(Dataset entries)
+-------+

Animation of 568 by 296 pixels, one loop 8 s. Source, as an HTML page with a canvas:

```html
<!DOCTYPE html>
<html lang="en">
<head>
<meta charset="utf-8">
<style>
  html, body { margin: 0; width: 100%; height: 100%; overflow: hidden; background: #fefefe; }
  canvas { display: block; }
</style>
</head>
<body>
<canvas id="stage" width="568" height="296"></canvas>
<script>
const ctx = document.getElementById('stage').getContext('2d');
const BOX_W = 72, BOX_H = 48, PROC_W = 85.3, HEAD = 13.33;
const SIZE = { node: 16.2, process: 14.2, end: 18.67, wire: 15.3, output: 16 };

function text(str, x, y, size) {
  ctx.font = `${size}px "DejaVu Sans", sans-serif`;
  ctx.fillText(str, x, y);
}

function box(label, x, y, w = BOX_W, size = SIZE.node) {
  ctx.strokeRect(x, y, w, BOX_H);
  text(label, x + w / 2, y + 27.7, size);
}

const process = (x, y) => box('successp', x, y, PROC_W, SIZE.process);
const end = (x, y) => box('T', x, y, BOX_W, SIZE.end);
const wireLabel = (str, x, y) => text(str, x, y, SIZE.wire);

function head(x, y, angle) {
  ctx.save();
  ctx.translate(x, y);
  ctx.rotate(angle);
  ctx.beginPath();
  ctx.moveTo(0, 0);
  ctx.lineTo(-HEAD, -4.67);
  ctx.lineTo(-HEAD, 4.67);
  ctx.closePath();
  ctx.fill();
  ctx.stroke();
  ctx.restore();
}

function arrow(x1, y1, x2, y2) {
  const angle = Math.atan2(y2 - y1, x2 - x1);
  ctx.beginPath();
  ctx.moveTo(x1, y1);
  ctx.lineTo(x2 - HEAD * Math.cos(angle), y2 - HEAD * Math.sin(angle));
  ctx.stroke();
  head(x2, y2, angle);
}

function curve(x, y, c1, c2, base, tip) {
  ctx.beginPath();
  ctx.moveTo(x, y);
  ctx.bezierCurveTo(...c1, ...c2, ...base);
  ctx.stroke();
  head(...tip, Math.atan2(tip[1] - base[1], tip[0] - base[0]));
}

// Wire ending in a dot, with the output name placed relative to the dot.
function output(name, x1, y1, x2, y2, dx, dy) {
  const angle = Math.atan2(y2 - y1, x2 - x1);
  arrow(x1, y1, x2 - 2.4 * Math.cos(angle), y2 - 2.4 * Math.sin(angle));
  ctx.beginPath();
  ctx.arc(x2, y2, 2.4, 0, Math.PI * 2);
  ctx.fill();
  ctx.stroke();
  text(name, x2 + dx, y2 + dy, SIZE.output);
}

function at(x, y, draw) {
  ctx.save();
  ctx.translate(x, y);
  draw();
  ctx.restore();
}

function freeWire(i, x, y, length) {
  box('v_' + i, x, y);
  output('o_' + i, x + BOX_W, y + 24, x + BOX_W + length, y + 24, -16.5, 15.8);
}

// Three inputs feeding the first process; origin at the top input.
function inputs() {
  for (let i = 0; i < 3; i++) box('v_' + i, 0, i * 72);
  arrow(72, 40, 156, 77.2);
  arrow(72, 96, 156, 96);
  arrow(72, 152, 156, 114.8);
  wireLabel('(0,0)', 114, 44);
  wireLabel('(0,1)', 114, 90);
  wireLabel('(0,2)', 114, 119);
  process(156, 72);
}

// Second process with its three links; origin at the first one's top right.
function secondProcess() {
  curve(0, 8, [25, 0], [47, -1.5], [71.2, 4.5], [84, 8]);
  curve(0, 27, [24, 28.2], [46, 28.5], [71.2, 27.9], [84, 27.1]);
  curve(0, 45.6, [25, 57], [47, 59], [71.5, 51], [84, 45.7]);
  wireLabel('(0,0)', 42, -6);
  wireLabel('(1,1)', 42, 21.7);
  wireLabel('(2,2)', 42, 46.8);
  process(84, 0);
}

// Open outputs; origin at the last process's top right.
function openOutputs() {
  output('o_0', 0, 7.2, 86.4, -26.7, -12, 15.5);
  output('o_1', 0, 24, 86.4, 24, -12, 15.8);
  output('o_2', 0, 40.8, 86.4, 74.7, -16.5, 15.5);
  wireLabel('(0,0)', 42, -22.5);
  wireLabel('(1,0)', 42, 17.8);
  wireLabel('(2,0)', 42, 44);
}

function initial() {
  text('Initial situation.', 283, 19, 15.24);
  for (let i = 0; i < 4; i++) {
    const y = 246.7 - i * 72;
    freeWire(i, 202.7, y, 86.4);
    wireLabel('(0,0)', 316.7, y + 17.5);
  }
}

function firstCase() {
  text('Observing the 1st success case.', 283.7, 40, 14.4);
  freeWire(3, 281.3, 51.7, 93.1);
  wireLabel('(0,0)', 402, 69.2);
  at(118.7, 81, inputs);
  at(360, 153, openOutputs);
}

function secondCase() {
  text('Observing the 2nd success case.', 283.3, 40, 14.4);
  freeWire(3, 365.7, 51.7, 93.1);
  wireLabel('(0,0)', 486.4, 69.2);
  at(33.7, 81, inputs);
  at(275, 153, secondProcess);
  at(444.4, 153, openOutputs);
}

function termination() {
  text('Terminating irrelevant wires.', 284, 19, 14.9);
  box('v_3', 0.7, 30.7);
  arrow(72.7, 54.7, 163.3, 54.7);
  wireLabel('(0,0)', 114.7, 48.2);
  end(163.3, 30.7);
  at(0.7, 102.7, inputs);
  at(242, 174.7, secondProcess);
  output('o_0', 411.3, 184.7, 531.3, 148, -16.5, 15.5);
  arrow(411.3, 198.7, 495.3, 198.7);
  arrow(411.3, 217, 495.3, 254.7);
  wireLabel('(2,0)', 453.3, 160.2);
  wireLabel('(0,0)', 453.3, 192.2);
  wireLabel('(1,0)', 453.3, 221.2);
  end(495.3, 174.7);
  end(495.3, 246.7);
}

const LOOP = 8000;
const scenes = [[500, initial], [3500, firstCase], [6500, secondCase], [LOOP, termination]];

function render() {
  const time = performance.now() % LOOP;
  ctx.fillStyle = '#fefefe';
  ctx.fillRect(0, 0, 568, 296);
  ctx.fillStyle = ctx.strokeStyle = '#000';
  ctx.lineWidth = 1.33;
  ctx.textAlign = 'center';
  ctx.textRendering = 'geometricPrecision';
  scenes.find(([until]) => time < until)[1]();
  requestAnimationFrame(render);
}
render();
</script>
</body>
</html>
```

+-------+

§ **WHAT THE TASK ASKS**:
Find the lines in the records that contain the word "angle", then copy every one of them.

§ **ANSWER BOX**:
function head(x, y, angle) {
  ctx.rotate(angle);
  const angle = Math.atan2(y2 - y1, x2 - x1);
  ctx.lineTo(x2 - HEAD * Math.cos(angle), y2 - HEAD * Math.sin(angle));
  head(x2, y2, angle);
  const angle = Math.atan2(y2 - y1, x2 - x1);
  arrow(x1, y1, x2 - 2.4 * Math.cos(angle), y2 - 2.4 * Math.sin(angle));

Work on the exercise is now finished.